■ Activity ■
Below are records to print word for word; include none of their pictures.

━━━━━━━━━━

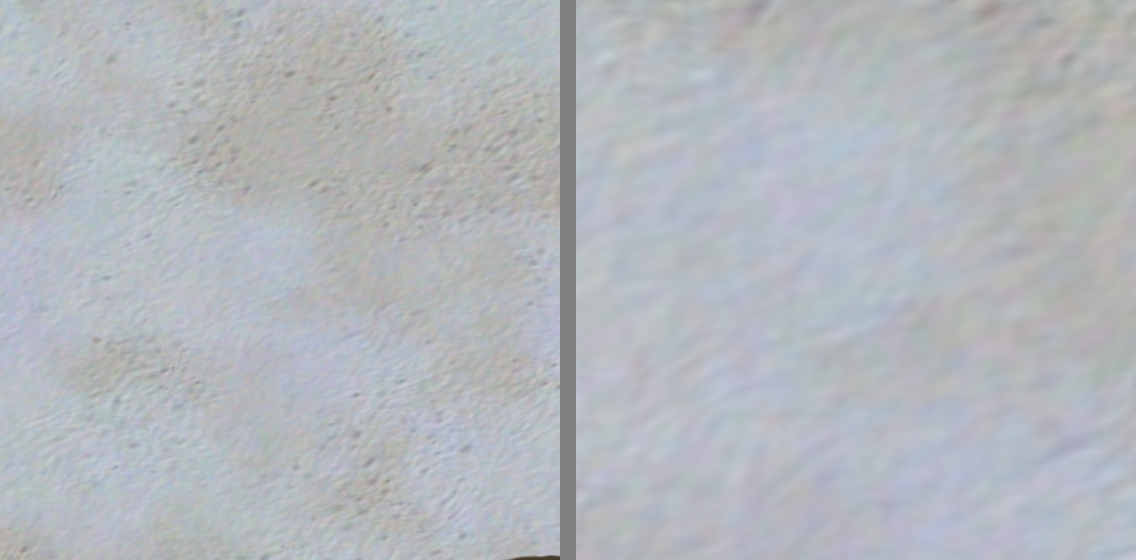
Left: the whole. Right: its middle third, enlarged.
A WebGL 1 fragment shader for this texture:

```glsl
precision highp float;
uniform vec2 u_resolution;

#define GRAIN_TILT 0.42
#define GRAIN_SCALE vec2(72.0, 125.0)
#define RELIEF 0.075
#define TINT_SCALE 80.0
#define TINT_STRENGTH 0.055
#define PIT_SCALE vec2(42.0, 74.0)
#define PIT_DEPTH 0.12
#define PATCH_SCALE 4.5

const vec3 PLASTER = vec3(0.725, 0.747, 0.770);
const vec3 LAVENDER = vec3(0.712, 0.730, 0.805);
const vec3 AQUA = vec3(0.700, 0.757, 0.765);
const vec3 STAIN = vec3(0.685, 0.675, 0.645);
const vec3 EDGE = vec3(0.27, 0.23, 0.17);

float hash(vec2 p) {
  vec3 q = fract(vec3(p.xyx) * 0.1031);
  q += dot(q, q.yzx + 33.33);
  return fract((q.x + q.y) * q.z);
}

float noise(vec2 p) {
  vec2 cell = floor(p);
  vec2 f = fract(p);
  f = f * f * (3.0 - 2.0 * f);
  return mix(mix(hash(cell), hash(cell + vec2(1.0, 0.0)), f.x),
             mix(hash(cell + vec2(0.0, 1.0)), hash(cell + 1.0), f.x), f.y);
}

mat2 rotation(float a) {
  return mat2(cos(a), -sin(a), sin(a), cos(a));
}

float fbm(vec2 p) {
  float sum = 0.0;
  float weight = 0.5;
  for (int i = 0; i < 4; i++) {
    sum += weight * noise(p);
    p = rotation(0.6) * p * 2.03 + 17.3;
    weight *= 0.5;
  }
  return sum / 0.9375;
}

// Fine grain height, in stretched grain space
float grain(vec2 p) {
  return 0.65 * noise(p) + 0.35 * noise(p * 1.9 + 41.0);
}

// Cellular pits: a soft dark spot in some cells
float pits(vec2 p, float density) {
  vec2 cell = floor(p);
  float depth = 0.0;
  for (int y = -1; y <= 1; y++) {
    for (int x = -1; x <= 1; x++) {
      vec2 id = cell + vec2(float(x), float(y));
      vec2 center = id + vec2(hash(id + 3.7), hash(id + 91.2));
      float radius = mix(0.35, 0.85, hash(id + 57.1));
      float present = smoothstep(0.0, 0.25, density - hash(id + 23.9));
      float spot = 1.0 - smoothstep(0.0, radius, length(p - center));
      depth = max(depth, spot * present * mix(0.4, 1.0, hash(id + 71.3)));
    }
  }
  return depth;
}

void main() {
  vec2 uv = gl_FragCoord.xy / u_resolution;
  vec2 along = rotation(GRAIN_TILT) * (uv + 2.0);
  vec2 wobble = vec2(noise(uv * 14.0), noise(uv * 14.0 + 60.0)) * 0.02;

  // Broad patches of tint, strongest at different heights
  vec2 broad = (uv + wobble) * vec2(1.0, 1.25) * PATCH_SCALE;
  float upperBand = exp(-pow((uv.y - 0.74) / 0.19, 2.0));
  float lowerBand = 1.0 - smoothstep(0.0, 0.22, uv.y);
  float middleBand = exp(-pow((uv.y - 0.44) / 0.25, 2.0));
  float stain = smoothstep(0.42, 0.82, fbm(broad + 8.0) + 0.15 * upperBand + 0.08 * lowerBand);
  float lavender = smoothstep(0.42, 0.80, fbm(broad * 0.8 + 31.0) + 0.13 * middleBand);
  float aqua = smoothstep(0.42, 0.75, fbm(broad * 1.1 + 73.0));
  vec3 color = mix(PLASTER, LAVENDER, 0.75 * lavender);
  color = mix(color, AQUA, 0.65 * aqua);
  color = mix(color, STAIN, 0.75 * stain);
  color += 0.035 * (fbm(uv * 17.0 + 5.0) - 0.5);

  // Slanted relief, rougher in some areas
  float rough = smoothstep(0.35, 0.70, fbm(along * vec2(5.0, 10.0) + 12.0) + 0.12 * stain);
  vec2 grainPos = (along + wobble) * GRAIN_SCALE;
  float slope = grain(grainPos) - grain(grainPos + vec2(-0.35, 0.75));
  color += RELIEF * mix(0.55, 1.15, rough) * slope;

  // Small soft flecks of colour
  vec2 fleck = along * TINT_SCALE * vec2(0.85, 1.15);
  vec3 tint = vec3(noise(fleck), noise(fleck + 37.0), noise(fleck + 83.0)) - 0.5;
  color += TINT_STRENGTH * tint * vec3(1.0, 0.6, 1.0);

  // Clustered pits with a faint lit lower lip
  vec2 pitPos = (along + wobble) * PIT_SCALE;
  float density = 0.04 + 0.32 * rough;
  float pit = pits(pitPos, density);
  float lip = pits(pitPos + vec2(-0.15, 0.55), density);
  color -= PIT_DEPTH * pit * vec3(0.95, 1.0, 0.95);
  color += 0.25 * PIT_DEPTH * lip * (1.0 - pit);

  // Thin dark edge in the lower right corner
  float edgeTop = 0.008 * smoothstep(0.88, 0.96, uv.x) + 0.004 * (noise(uv * 60.0) - 0.5);
  float edge = (1.0 - smoothstep(edgeTop - 0.003, edgeTop + 0.002, uv.y)) * smoothstep(0.88, 0.93, uv.x);
  color = mix(color, EDGE, edge);

  gl_FragColor = vec4(clamp(color, 0.0, 1.0), 1.0);
}
```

━━━━━━━━━━

■ Exercise response ■
Left: the whole. Right: its middle third, enlarged.
A WebGL 1 fragment shader for this texture:

```glsl
precision highp float;
uniform vec2 u_resolution;

#define GRAIN_TILT 0.42
#define GRAIN_SCALE vec2(72.0, 125.0)
#define RELIEF 0.075
#define TINT_SCALE 80.0
#define TINT_STRENGTH 0.055
#define PIT_SCALE vec2(42.0, 74.0)
#define PIT_DEPTH 0.12
#define PATCH_SCALE 4.5

const vec3 PLASTER = vec3(0.725, 0.747, 0.770);
const vec3 LAVENDER = vec3(0.712, 0.730, 0.805);
const vec3 AQUA = vec3(0.700, 0.757, 0.765);
const vec3 STAIN = vec3(0.685, 0.675, 0.645);
const vec3 EDGE = vec3(0.27, 0.23, 0.17);

float hash(vec2 p) {
  vec3 q = fract(vec3(p.xyx) * 0.1031);
  q += dot(q, q.yzx + 33.33);
  return fract((q.x + q.y) * q.z);
}

float noise(vec2 p) {
  vec2 cell = floor(p);
  vec2 f = fract(p);
  f = f * f * (3.0 - 2.0 * f);
  return mix(mix(hash(cell), hash(cell + vec2(1.0, 0.0)), f.x),
             mix(hash(cell + vec2(0.0, 1.0)), hash(cell + 1.0), f.x), f.y);
}

mat2 rotation(float a) {
  return mat2(cos(a), -sin(a), sin(a), cos(a));
}

float fbm(vec2 p) {
  float sum = 0.0;
  float weight = 0.5;
  for (int i = 0; i < 4; i++) {
    sum += weight * noise(p);
    p = rotation(0.6) * p * 2.03 + 17.3;
    weight *= 0.5;
  }
  return sum / 0.9375;
}

// Fine grain height, in stretched grain space
float grain(vec2 p) {
  return 0.65 * noise(p) + 0.35 * noise(p * 1.9 + 41.0);
}

// Cellular pits: a soft dark spot in some cells
float pits(vec2 p, float density) {
  vec2 cell = floor(p);
  float depth = 0.0;
  for (int y = -1; y <= 1; y++) {
    for (int x = -1; x <= 1; x++) {
      vec2 id = cell + vec2(float(x), float(y));
      vec2 center = id + vec2(hash(id + 3.7), hash(id + 91.2));
      float radius = mix(0.35, 0.85, hash(id + 57.1));
      float present = smoothstep(0.0, 0.25, density - hash(id + 23.9));
      float spot = 1.0 - smoothstep(0.0, radius, length(p - center));
      depth = max(depth, spot * present * mix(0.4, 1.0, hash(id + 71.3)));
    }
  }
  return depth;
}

void main() {
  vec2 uv = gl_FragCoord.xy / u_resolution;
  vec2 along = rotation(GRAIN_TILT) * (uv + 2.0);
  vec2 wobble = vec2(noise(uv * 14.0), noise(uv * 14.0 + 60.0)) * 0.02;

  // Broad patches of tint, strongest at different heights
  vec2 broad = (uv + wobble) * vec2(1.0, 1.25) * PATCH_SCALE;
  float upperBand = exp(-pow((uv.y - 0.74) / 0.19, 2.0));
  float lowerBand = 1.0 - smoothstep(0.0, 0.22, uv.y);
  float middleBand = exp(-pow((uv.y - 0.44) / 0.25, 2.0));
  float stain = smoothstep(0.42, 0.82, fbm(broad + 8.0) + 0.15 * upperBand + 0.08 * lowerBand);
  float lavender = smoothstep(0.42, 0.80, fbm(broad * 0.8 + 31.0) + 0.13 * middleBand);
  float aqua = smoothstep(0.42, 0.75, fbm(broad * 1.1 + 73.0));
  vec3 color = mix(PLASTER, LAVENDER, 0.75 * lavender);
  color = mix(color, AQUA, 0.65 * aqua);
  color = mix(color, STAIN, 0.75 * stain);
  color += 0.035 * (fbm(uv * 17.0 + 5.0) - 0.5);

  // Slanted relief, rougher in some areas
  float rough = smoothstep(0.35, 0.70, fbm(along * vec2(5.0, 10.0) + 12.0) + 0.12 * stain);
  vec2 grainPos = (along + wobble) * GRAIN_SCALE;
  float slope = grain(grainPos) - grain(grainPos + vec2(-0.35, 0.75));
  color += RELIEF * mix(0.55, 1.15, rough) * slope;

  // Small soft flecks of colour
  vec2 fleck = along * TINT_SCALE * vec2(0.85, 1.15);
  vec3 tint = vec3(noise(fleck), noise(fleck + 37.0), noise(fleck + 83.0)) - 0.5;
  color += TINT_STRENGTH * tint * vec3(1.0, 0.6, 1.0);

  // Clustered pits with a faint lit lower lip
  vec2 pitPos = (along + wobble) * PIT_SCALE;
  float density = 0.04 + 0.32 * rough;
  float pit = pits(pitPos, density);
  float lip = pits(pitPos + vec2(-0.15, 0.55), density);
  color -= PIT_DEPTH * pit * vec3(0.95, 1.0, 0.95);
  color += 0.25 * PIT_DEPTH * lip * (1.0 - pit);

  // Thin dark edge in the lower right corner
  float edgeTop = 0.008 * smoothstep(0.88, 0.96, uv.x) + 0.004 * (noise(uv * 60.0) - 0.5);
  float edge = (1.0 - smoothstep(edgeTop - 0.003, edgeTop + 0.002, uv.y)) * smoothstep(0.88, 0.93, uv.x);
  color = mix(color, EDGE, edge);

  gl_FragColor = vec4(clamp(color, 0.0, 1.0), 1.0);
}
```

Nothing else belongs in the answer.